Records provided:
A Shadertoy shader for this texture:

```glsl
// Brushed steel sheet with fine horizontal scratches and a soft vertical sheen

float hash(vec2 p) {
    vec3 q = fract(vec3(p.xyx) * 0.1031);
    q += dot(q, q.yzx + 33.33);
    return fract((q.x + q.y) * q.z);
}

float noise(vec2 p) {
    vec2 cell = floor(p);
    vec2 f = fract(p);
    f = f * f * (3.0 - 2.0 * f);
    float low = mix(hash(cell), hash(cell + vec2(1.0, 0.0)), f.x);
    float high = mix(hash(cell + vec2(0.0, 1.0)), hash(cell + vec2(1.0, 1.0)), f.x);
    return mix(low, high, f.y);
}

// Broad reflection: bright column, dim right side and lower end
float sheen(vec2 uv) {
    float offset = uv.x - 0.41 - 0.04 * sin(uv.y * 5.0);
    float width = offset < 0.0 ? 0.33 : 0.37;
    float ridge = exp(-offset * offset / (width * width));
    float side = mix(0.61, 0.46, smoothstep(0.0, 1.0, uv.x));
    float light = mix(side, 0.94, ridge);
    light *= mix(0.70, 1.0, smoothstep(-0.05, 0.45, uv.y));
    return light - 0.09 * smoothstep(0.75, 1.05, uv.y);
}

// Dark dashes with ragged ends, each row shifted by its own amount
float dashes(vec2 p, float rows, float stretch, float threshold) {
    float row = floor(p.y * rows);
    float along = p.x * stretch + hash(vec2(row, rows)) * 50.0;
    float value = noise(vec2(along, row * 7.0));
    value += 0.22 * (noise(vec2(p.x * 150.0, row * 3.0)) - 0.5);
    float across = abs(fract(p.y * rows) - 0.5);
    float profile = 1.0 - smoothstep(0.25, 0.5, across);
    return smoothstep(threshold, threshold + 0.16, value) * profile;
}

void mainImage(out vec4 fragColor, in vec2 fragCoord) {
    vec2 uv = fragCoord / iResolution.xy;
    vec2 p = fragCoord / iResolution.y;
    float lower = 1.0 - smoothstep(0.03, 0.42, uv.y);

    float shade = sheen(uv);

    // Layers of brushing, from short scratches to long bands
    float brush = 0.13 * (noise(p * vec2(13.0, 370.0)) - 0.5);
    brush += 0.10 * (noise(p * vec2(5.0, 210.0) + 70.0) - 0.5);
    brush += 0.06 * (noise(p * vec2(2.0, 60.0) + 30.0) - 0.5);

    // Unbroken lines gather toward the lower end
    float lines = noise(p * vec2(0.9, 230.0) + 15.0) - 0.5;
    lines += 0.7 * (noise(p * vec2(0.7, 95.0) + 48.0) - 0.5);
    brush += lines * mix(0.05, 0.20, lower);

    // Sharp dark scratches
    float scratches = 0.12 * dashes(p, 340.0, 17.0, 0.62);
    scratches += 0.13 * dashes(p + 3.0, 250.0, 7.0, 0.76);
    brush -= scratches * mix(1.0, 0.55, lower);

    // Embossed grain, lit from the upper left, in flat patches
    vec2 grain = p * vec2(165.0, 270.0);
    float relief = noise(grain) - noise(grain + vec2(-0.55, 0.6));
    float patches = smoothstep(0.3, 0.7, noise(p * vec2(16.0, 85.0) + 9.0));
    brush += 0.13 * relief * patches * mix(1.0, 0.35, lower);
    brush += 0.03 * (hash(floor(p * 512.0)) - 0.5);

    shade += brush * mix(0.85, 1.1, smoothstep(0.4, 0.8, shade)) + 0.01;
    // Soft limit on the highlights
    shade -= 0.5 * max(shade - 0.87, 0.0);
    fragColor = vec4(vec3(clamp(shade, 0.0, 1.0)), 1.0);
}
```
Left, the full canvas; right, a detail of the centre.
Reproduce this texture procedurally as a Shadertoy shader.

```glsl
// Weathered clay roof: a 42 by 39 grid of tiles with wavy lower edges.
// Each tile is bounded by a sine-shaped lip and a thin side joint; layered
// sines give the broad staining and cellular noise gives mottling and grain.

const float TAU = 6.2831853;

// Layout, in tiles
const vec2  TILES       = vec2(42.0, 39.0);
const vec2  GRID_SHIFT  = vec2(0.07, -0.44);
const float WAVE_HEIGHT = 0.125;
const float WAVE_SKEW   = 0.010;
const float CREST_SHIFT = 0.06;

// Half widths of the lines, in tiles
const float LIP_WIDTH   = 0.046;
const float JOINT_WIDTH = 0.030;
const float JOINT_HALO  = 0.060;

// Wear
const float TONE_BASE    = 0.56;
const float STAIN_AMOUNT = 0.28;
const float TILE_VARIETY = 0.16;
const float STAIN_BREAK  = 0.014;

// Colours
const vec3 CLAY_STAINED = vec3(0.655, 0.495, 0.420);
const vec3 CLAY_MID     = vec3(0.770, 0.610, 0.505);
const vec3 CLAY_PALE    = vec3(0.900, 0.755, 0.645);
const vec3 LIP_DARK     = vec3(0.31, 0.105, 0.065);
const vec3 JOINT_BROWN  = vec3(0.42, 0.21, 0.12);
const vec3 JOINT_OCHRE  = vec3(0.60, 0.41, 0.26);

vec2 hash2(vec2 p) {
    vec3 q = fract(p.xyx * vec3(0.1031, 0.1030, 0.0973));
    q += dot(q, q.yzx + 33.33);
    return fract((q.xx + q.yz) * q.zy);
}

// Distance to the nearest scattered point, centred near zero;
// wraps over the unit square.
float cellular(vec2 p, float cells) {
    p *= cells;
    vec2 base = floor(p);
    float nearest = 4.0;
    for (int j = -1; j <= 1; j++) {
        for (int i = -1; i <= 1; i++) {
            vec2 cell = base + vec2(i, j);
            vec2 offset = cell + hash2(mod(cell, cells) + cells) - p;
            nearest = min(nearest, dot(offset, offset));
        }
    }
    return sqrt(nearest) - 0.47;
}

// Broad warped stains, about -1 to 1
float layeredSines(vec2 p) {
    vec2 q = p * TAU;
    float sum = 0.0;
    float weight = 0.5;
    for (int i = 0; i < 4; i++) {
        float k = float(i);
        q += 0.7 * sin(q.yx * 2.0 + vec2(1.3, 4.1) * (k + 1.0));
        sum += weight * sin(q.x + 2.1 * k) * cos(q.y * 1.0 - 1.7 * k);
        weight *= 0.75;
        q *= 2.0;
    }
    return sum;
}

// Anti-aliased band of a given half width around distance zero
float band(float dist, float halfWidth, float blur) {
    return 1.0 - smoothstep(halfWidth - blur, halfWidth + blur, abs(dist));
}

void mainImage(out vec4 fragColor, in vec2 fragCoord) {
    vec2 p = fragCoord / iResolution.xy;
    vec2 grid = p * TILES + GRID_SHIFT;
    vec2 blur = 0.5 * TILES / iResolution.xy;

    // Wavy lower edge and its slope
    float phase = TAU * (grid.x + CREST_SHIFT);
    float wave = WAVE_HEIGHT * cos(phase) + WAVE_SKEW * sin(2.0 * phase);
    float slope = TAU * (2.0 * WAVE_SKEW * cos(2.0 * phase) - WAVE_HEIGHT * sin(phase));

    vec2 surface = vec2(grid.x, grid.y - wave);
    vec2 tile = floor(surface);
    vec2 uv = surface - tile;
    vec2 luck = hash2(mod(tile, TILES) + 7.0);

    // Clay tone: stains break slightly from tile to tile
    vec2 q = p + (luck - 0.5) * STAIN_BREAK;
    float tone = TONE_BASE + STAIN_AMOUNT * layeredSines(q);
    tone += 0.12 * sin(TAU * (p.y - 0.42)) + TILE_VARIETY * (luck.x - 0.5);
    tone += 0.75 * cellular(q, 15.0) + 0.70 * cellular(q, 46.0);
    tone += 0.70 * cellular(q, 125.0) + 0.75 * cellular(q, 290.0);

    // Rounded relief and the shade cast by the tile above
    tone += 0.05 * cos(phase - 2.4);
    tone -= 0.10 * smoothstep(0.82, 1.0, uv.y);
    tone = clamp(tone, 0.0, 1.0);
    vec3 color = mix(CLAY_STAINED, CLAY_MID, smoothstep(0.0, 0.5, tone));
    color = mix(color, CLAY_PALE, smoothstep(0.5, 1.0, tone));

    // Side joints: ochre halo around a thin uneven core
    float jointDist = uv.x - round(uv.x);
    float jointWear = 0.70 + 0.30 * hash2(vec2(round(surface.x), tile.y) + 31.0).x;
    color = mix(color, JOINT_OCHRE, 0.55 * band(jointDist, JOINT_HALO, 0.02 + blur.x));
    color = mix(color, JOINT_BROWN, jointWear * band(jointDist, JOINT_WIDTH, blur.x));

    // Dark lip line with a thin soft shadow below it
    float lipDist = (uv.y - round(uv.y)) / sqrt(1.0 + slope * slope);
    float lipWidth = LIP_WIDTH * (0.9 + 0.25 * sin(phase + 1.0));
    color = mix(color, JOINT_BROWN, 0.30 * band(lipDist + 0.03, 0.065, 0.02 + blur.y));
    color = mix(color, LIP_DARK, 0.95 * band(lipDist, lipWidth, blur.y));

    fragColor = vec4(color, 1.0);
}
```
* * *
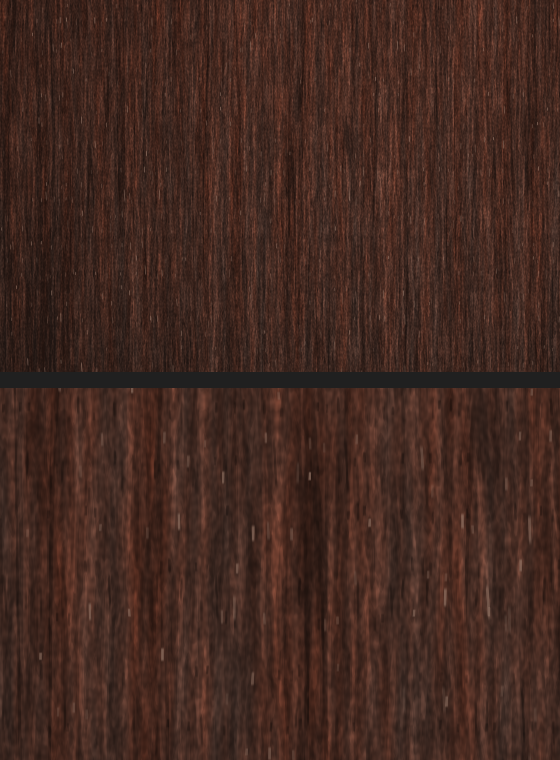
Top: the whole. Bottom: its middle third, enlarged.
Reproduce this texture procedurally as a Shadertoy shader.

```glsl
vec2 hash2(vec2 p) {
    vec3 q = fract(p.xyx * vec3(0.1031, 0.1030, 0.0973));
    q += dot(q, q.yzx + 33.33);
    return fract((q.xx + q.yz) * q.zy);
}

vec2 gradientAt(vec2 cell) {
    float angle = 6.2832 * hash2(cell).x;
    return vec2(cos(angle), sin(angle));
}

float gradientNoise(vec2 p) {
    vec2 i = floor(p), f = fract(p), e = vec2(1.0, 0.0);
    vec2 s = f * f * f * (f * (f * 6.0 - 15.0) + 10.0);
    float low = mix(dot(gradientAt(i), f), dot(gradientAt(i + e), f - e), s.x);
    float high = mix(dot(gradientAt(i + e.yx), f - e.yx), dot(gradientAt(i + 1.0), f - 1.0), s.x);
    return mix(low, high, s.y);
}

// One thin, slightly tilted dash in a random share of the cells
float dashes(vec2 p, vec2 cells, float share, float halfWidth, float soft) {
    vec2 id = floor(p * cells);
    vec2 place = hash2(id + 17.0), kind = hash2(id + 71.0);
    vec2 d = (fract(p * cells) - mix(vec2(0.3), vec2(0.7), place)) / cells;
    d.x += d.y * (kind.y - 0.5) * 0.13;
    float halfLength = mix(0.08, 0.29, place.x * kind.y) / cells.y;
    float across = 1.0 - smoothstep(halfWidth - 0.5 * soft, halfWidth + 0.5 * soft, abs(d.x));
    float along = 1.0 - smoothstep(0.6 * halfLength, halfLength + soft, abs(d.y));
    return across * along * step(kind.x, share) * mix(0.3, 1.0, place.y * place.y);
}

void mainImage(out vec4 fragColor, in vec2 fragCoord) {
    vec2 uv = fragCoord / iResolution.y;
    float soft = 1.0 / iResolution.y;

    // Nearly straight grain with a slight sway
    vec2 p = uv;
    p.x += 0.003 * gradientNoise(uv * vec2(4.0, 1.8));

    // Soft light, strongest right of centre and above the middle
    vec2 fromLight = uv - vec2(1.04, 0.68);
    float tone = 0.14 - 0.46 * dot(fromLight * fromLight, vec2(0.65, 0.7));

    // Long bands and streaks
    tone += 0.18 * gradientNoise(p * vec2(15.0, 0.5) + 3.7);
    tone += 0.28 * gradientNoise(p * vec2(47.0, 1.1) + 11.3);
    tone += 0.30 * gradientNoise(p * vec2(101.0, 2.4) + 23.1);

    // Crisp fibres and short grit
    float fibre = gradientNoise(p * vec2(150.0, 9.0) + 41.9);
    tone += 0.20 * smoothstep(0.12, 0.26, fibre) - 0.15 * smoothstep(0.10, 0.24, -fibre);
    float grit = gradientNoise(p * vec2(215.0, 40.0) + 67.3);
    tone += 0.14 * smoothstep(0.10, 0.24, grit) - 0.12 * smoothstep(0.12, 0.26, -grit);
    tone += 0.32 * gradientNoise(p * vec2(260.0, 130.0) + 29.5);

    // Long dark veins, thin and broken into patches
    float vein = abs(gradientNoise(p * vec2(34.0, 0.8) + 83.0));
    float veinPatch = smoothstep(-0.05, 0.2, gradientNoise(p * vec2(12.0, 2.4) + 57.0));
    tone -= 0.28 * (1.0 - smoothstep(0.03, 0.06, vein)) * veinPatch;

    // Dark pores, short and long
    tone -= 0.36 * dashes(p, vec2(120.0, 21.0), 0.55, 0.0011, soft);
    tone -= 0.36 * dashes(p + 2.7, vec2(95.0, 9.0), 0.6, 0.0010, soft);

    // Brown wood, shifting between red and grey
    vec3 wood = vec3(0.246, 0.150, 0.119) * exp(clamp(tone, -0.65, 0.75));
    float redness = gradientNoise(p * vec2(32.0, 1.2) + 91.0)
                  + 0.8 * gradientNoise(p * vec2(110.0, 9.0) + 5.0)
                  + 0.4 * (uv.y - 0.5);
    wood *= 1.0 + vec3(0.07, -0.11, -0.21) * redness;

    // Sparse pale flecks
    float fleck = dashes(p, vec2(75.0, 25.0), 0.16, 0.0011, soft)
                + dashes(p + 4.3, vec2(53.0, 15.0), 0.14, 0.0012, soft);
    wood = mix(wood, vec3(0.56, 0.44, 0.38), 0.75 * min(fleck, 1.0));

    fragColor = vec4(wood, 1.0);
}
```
...
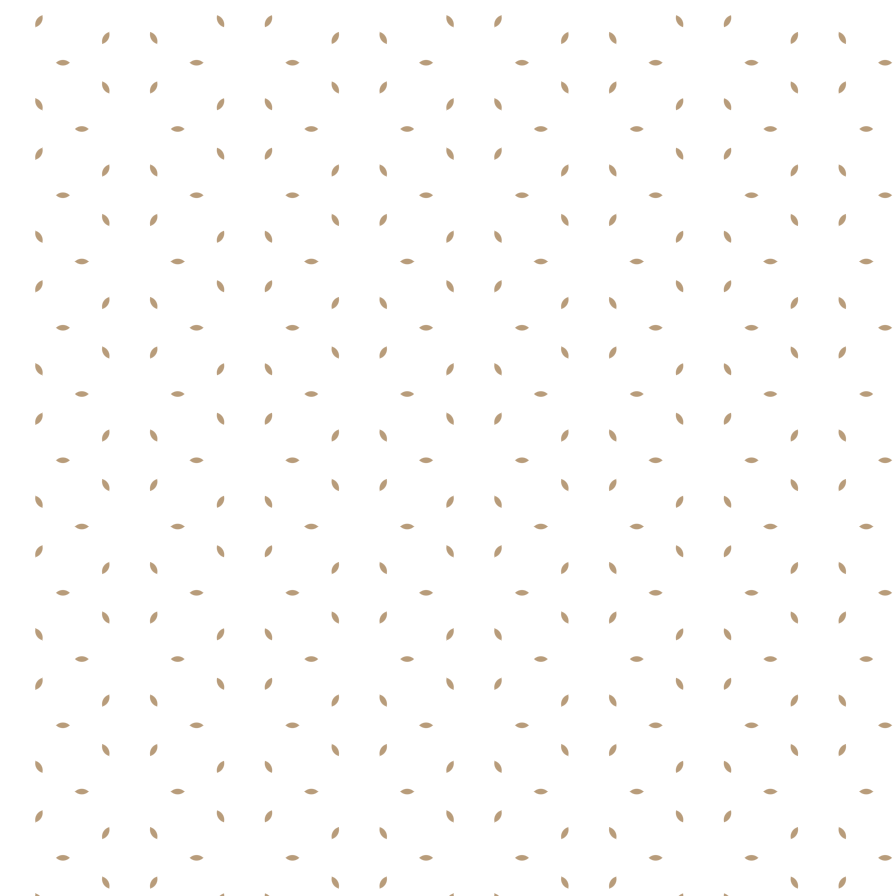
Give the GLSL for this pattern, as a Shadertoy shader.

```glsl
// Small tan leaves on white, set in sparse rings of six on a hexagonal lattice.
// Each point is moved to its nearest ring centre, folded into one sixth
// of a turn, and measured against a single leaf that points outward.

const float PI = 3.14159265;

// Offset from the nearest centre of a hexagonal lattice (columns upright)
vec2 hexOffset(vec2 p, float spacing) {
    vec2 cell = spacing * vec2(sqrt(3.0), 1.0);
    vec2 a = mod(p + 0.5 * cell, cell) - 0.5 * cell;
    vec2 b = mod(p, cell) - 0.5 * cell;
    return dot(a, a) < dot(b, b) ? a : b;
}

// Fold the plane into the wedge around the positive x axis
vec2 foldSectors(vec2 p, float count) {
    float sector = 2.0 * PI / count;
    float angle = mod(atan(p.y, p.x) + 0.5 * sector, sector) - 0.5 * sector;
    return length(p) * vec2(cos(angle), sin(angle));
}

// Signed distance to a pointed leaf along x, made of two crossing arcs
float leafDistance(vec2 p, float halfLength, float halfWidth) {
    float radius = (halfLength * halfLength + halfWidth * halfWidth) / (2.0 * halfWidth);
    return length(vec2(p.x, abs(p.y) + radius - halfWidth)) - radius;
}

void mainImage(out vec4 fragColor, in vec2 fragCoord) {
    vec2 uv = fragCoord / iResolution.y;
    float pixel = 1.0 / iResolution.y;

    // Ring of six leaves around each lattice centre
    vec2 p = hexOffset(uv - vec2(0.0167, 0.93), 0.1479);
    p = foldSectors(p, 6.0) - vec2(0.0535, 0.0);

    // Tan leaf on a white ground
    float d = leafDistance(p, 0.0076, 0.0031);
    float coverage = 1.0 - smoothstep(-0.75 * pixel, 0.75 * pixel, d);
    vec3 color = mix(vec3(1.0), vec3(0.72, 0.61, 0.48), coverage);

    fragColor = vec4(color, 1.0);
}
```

Work required: Pick out, from the lines above, every one that contains the string "across".

Task result:
    float across = abs(fract(p.y * rows) - 0.5);
    float profile = 1.0 - smoothstep(0.25, 0.5, across);
    float across = 1.0 - smoothstep(halfWidth - 0.5 * soft, halfWidth + 0.5 * soft, abs(d.x));
    return across * along * step(kind.x, share) * mix(0.3, 1.0, place.y * place.y);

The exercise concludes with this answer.